Given the radical changes in the nature of the science of biology and what we have learned about effective ways to teach, this is an opportune time to address the biology we teach so that it better represents the biology we do.
For more than a decade, numerous reports have called for a rethinking and restructuring of high school and undergraduate science education to make it more relevant and accessible to a broader spectrum of students (Handelsman et al., 2006 ; Hulleman and Harackiewicz, 2009 ; National Research Council [NRC], 1996 , 1997 , 1998 , 2002 , 2003a ,b ,c , 2005 , 2008 ; National Science Foundation [NSF], 1996 ) and to base our strategies on the expanding body of research on human learning and cognition (NRC, 2000b ; Allen and Tanner, 2007 ; Morse and Jutras, 2008 ; DeHaan, 2009 , Pfund et al., 2009 , Labov et al., 2009 ). In 2009, several important publications, conferences, and events have pointed toward confluence around more interdisciplinary and interconnected approaches and themes for undergraduate education in the life sciences. These events have included the following:
Thus, throughout this past year, the life sciences community has focused its attention on where biological research is likely to progress over the next several decades and how education in the life sciences might keep pace with this rethinking of research priorities and progress. The NRC (2009) report offers the most comprehensive review of these sets of issues; its recommendations for research and education agendas are summarized below.
- Release of draft curriculum frameworks in biology for the College Board's multiyear restructuring of advanced placement courses in science for high school students (see http://apcentral.collegeboard.com/apc/public/repository/draft_revised_ap_biology_curriculum.pdf). This restructuring closely follows the recommendations of a report from the NRC (2002) and calls for teaching fewer concepts in greater depth.

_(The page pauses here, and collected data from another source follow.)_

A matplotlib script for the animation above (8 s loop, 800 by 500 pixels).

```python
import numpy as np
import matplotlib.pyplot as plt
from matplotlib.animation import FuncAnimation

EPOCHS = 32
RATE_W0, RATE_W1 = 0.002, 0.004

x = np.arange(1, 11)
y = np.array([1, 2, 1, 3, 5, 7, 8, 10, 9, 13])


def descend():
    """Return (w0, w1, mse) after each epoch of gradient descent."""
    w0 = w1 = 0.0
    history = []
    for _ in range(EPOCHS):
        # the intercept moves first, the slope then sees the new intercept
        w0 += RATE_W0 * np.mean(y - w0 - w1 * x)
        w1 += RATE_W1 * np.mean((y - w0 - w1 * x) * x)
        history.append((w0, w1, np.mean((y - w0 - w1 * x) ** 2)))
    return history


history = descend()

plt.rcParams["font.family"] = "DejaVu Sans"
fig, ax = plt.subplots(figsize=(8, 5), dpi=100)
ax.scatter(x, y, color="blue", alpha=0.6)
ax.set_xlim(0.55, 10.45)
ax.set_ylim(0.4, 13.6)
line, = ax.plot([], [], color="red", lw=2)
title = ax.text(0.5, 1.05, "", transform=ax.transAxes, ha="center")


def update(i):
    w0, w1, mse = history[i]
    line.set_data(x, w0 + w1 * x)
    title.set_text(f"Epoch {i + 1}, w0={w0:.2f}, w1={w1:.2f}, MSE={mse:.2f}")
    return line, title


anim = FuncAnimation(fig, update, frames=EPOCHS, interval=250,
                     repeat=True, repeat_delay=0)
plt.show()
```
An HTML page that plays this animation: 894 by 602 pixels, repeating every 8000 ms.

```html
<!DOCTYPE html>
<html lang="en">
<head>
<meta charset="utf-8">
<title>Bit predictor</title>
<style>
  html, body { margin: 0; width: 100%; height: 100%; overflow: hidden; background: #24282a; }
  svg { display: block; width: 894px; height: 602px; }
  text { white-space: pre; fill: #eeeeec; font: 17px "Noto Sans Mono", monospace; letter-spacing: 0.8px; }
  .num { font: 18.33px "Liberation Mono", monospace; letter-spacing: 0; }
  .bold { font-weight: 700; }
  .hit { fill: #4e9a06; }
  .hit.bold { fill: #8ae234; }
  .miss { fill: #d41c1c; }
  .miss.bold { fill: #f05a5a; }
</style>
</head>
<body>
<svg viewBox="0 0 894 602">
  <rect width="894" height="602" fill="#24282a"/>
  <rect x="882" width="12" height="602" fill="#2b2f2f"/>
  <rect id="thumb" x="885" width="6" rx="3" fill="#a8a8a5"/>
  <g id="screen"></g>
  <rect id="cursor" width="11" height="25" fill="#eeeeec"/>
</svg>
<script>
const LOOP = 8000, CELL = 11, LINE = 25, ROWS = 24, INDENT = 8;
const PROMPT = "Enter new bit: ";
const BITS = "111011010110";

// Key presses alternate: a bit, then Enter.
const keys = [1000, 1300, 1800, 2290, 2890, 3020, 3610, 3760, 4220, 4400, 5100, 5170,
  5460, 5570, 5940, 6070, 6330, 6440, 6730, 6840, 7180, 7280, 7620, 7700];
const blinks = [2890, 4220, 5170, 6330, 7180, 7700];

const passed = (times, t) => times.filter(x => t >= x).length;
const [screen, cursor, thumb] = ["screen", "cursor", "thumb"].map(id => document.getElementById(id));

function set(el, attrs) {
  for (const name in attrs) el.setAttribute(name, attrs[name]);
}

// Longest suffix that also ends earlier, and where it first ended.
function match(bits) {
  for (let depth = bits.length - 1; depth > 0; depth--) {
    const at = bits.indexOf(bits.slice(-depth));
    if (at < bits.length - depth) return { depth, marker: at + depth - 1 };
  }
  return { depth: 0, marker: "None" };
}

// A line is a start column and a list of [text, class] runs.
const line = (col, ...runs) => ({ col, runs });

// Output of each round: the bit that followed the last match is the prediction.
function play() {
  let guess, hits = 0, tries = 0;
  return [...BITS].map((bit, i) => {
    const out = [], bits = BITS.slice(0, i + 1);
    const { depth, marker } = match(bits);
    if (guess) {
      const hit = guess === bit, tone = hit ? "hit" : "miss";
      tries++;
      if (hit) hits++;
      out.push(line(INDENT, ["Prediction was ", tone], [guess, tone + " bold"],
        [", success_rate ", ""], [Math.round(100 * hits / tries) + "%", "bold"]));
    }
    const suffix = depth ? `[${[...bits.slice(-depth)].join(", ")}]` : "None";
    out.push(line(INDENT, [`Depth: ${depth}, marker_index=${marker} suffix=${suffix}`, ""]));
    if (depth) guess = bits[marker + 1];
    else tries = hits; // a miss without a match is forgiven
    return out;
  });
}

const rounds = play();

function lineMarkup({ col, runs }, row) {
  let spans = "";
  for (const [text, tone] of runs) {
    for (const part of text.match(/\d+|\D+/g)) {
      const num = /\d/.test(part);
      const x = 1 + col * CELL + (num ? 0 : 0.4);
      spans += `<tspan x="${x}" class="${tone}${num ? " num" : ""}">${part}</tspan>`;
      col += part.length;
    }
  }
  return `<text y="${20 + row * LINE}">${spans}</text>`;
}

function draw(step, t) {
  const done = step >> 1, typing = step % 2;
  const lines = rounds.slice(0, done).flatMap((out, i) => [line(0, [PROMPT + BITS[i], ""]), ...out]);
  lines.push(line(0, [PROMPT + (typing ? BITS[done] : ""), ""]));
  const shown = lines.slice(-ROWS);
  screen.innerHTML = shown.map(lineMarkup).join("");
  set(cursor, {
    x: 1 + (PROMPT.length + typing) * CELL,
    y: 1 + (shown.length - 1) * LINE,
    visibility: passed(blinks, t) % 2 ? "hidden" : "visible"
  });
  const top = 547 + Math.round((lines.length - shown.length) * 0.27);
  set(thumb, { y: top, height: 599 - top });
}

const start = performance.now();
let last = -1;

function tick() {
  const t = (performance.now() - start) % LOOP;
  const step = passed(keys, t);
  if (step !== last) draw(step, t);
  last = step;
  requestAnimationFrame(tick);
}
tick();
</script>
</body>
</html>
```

Restructuring also requires developing and implementing means to measure students' level of conceptual understanding (Mervis, 2009a ; Wood, 2009 ).
- Publication of Scientific Foundations for Future Physicians, a joint report from the Howard Hughes Medical Institute (HHMI) and the Association of American Medical Colleges, which calls for a change in undergraduate science education away from a system based on courses to one based on “competencies.” According to the committee, “A competency-based approach will give both learners and educators more flexibility in the premedical curriculum and allow the development of more interdisciplinary and integrative courses that maintain scientific rigor, while providing a broad education.” (Executive Summary, p. 1)1
- Convening of “Vision and Change in Undergraduate Biology Education,” a summit held in Washington, DC, in July 2009 that was organized by the American Association for the Advancement of Science with support from the NSF. This summit brought together >500 people to consider future pathways for undergraduate education in the life sciences (Mervis, 2009b ; Woodin et al., 2009 ).2 A report from the summit is planned for release in 2010.
- Publication in September 2009 of A New Biology for the Twenty-First Century by a committee under the aegis of the NRC's Board on Life Sciences (NRC, 2009 ; a podcast about the report is available at http://dels.nas.edu/dels/viewreport.cgi?id=5953). The report proposes a bold new integrated research agenda, with important implications for the future of undergraduate and K–12 science education.
- Convening in November 2009 of an interdisciplinary forum on synthetic biology as part of the annual National Academies Keck Futures Initiative.3 Consistent with calls to find ways to develop science curricula in conjunction with cutting-edge scientific discoveries (Jurkowski et al., 2007 ), the forum actively considered issues of education and communication about synthetic biology in conjunction with discussions of scientific, legal, and ethical aspects. A report from this event will be published by the National Academies in 2010.